April 2018 asset flows returned to form after the prior month's anomalies. Following two consecutive months of outflows, U.S. equity funds rebounded with estimated inflows of $6.8 billion. That rebound owed to passive U.S. equity funds resuming their dominance over their active counterparts, collecting $18.2 billion in inflows while active funds lost about $11.4 billion to outflows. Overall, trailing 12-month U.S. equity flows remain negative--to the tune of $42.6 billion, or a 0.6% decline.

Core large-blend funds were once again the most popular Morningstar Category by far, with $10.8 billion in inflows. To put this dominance in perspective, large-blend funds took in $14.4 billion for the year to date through April. The second most popular U.S. equity category was mid-cap blend funds, which collected about $200 million over the same period. The most popular fund year to date is  Vanguard Total Stock Market Index (VTSMX) with $19 billion in inflows, followed by  Vanguard 500 Index's (VFINX) $15.1 billion.

International equity funds remained more popular than their domestic brethren, pulling in about $11.1 billion. However, amid a volatile start to 2018, inflows did decline for the third consecutive month. Still, international equity funds enjoy the highest year-to-date organic growth rate, 2.72%, among the major asset categories.

Core foreign large-blend funds took in the lion's share of $5.6 billion, but diversified emerging-markets demand remained strong, with $4.5 billion in inflows. That's surprising given that emerging-markets equity funds have fallen 6.5% on average over the past three months, due in part to greater volatility and a strong U.S. dollar.

Taxable-bond funds fared even better in absolute terms, bringing in $25.3 billion, the second consecutive monthly increase and roughly on par with their trailing three-year run-rate. Ultrashort bond funds, which typically have average durations of less than one year, had the greatest inflows--$5.6 billion--as Federal Reserve interest-rate hikes boosted the yields on offer. iShares Short Treasury Bond ETF (SHV), which took in $2.5 billion in April, has a current SEC yield of 1.75%, although this is lower than the 1.85% for Vanguard Prime Money Market Fund .

A bit more surprising, the average intermediate-term bond fund took in nearly $5 billion in April, even as the typical fund in the group fell 1.93% for the year to date through April due to rising rates. Even more surprising, the long government category collected $3.4 billion, despite losing 2% on average in April alone and 5.3% year to date.

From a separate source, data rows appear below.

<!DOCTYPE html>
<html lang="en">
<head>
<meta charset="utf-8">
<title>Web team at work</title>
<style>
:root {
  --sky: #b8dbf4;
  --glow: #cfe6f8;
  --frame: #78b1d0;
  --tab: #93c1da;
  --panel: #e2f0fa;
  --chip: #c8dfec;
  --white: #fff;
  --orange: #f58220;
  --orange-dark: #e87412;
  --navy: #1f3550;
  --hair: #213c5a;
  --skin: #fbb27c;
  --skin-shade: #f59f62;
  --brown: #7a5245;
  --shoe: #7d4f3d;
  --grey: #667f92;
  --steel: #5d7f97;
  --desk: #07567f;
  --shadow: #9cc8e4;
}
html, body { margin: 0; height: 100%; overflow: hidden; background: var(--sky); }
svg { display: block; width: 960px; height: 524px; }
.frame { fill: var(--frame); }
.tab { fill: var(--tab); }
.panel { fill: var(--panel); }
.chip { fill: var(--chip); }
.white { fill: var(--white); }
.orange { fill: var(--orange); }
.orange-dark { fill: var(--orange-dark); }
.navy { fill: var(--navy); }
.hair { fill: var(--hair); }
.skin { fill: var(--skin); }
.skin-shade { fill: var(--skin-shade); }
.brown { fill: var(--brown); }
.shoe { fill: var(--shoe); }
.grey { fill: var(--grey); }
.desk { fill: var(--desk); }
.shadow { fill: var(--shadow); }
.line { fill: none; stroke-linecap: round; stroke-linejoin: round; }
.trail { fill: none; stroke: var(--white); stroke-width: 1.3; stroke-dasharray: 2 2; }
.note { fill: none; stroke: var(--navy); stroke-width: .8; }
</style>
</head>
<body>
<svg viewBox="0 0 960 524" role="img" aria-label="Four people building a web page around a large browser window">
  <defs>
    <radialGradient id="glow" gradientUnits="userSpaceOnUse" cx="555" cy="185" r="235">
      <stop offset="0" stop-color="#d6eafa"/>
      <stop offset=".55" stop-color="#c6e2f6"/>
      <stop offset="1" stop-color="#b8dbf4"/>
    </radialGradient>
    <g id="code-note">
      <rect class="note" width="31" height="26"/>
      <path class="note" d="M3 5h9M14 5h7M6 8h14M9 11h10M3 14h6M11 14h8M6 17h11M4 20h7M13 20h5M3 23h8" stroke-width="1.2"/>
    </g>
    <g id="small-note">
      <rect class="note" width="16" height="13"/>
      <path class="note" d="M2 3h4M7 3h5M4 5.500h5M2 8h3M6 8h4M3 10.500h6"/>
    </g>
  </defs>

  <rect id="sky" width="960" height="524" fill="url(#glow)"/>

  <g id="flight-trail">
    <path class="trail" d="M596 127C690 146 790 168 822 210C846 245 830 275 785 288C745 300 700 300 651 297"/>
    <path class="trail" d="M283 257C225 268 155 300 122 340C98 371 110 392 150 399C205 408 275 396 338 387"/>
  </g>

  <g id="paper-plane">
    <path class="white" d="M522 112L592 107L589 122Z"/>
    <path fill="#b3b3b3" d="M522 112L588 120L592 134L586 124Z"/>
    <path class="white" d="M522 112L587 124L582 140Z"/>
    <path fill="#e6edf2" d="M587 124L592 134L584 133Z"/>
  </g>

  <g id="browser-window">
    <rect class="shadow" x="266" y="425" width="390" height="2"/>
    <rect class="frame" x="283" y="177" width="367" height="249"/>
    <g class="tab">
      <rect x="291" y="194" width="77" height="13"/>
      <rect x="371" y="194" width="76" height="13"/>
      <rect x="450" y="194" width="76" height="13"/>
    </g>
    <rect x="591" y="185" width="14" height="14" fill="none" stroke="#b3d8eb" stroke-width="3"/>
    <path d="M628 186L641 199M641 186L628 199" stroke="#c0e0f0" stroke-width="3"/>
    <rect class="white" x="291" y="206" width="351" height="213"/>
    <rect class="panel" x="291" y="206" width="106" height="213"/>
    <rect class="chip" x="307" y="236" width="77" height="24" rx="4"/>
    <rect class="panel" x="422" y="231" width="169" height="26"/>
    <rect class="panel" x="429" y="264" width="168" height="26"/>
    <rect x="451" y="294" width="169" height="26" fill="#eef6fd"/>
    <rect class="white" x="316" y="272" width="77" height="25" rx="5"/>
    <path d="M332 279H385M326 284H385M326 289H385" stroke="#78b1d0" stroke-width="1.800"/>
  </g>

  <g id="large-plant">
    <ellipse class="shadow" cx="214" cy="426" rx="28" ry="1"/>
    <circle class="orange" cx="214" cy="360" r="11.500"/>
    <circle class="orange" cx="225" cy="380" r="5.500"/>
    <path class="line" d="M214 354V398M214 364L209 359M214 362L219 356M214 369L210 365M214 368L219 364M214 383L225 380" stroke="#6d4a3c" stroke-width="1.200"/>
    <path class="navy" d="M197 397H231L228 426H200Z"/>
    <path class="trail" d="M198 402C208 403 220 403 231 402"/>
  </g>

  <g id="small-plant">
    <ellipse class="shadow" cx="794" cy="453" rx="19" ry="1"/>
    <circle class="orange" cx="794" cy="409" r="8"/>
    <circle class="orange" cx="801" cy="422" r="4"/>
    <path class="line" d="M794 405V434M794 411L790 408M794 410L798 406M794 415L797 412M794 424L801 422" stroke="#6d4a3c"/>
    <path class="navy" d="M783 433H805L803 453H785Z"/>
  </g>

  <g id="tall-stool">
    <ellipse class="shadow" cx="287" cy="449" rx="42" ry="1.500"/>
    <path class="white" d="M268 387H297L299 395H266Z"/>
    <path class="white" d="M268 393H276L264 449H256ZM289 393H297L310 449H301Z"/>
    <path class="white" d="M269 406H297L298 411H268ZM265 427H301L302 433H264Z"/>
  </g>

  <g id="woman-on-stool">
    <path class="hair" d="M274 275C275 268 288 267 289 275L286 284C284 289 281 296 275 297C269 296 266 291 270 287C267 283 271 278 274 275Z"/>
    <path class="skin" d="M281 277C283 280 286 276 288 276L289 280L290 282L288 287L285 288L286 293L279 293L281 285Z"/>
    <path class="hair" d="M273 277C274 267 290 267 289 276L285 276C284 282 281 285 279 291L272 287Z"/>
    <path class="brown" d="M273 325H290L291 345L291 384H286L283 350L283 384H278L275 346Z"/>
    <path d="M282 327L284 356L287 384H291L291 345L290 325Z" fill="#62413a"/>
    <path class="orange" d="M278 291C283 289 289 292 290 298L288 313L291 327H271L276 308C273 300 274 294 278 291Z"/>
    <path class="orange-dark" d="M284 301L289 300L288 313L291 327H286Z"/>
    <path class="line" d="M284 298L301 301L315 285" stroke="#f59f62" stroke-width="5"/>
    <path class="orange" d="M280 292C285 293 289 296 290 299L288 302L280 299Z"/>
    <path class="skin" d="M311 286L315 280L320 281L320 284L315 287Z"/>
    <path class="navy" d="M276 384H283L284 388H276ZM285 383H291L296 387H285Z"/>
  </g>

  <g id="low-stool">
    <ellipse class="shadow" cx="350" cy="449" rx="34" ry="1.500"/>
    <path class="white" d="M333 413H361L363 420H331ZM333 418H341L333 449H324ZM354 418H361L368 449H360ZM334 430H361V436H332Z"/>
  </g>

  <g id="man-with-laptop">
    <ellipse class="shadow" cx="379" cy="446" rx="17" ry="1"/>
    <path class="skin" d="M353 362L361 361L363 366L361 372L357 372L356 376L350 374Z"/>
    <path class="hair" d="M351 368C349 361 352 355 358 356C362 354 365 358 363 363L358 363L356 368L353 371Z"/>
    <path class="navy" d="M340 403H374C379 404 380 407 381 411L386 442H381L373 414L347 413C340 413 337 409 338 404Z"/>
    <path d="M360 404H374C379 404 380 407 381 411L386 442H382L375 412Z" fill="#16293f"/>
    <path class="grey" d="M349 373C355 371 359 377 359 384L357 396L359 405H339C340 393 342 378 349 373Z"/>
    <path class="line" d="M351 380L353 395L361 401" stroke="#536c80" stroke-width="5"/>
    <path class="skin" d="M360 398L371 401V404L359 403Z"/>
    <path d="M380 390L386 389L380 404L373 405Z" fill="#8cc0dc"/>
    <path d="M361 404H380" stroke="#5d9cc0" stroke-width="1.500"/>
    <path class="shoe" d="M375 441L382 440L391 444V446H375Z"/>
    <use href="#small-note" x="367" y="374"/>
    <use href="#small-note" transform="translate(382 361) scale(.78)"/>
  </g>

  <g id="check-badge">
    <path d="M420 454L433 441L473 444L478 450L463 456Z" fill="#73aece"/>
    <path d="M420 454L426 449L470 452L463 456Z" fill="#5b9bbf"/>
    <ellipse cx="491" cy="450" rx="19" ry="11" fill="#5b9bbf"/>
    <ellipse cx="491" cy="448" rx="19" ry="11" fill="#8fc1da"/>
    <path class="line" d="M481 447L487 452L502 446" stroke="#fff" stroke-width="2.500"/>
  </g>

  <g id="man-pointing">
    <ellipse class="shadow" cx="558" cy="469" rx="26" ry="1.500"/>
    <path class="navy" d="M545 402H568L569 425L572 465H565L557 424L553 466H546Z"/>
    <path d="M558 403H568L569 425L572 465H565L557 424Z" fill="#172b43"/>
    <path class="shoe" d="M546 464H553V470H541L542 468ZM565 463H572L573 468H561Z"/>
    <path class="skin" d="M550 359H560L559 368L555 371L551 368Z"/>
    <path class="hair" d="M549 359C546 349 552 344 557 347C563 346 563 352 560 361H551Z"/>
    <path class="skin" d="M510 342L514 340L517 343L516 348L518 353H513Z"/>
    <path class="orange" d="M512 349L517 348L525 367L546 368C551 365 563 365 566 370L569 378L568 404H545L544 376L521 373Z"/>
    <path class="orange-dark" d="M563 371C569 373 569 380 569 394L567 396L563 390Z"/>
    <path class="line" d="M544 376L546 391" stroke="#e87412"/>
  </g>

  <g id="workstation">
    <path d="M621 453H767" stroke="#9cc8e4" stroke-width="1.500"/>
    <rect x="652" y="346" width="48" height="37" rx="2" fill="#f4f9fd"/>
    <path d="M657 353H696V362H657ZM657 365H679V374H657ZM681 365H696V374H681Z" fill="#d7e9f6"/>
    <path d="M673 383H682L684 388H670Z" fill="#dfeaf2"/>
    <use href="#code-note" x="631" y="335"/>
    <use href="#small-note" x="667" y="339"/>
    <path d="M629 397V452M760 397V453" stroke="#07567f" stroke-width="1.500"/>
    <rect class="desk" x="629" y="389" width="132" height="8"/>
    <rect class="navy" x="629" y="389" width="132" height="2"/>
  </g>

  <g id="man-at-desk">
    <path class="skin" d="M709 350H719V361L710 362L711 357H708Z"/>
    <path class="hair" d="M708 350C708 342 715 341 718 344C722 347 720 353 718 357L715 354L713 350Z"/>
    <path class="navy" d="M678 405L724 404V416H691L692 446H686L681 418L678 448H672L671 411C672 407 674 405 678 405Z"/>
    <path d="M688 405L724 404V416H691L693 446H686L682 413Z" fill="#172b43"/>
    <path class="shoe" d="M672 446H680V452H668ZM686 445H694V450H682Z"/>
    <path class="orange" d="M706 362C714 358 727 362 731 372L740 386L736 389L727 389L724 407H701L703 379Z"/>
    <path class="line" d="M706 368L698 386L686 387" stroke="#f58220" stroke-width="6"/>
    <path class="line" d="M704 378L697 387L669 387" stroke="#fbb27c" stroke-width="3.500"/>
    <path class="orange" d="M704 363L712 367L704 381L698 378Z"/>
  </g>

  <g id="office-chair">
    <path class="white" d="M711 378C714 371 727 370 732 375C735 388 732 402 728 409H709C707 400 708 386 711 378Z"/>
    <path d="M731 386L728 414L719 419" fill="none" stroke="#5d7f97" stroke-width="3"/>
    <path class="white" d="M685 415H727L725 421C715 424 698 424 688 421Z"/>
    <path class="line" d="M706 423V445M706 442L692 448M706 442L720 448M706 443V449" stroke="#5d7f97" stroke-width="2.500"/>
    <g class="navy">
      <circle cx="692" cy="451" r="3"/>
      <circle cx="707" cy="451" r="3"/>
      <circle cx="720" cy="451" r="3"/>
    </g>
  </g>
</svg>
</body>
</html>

Meanwhile, short-term bonds didn't get much love from investors. Their flows were flat in April (although short-government funds did collect $1.0 billion), despite the average fund being down just 0.37% year to date, far better than the showing for intermediate-term or long-government funds. The same held true for municipal-bond funds. Muni national short funds had that group's greatest outflows ($1.4 billion), despite being down just 0.22% year to date. Conversely, muni-national long funds had less than $300 million in outflows, despite being down 1.7% year to date.

Download the complete Asset Flows Commentary here.   


Kevin McDevitt does not own (actual or beneficial) shares in any of the securities mentioned above. Find out about Morningstar’s editorial policies.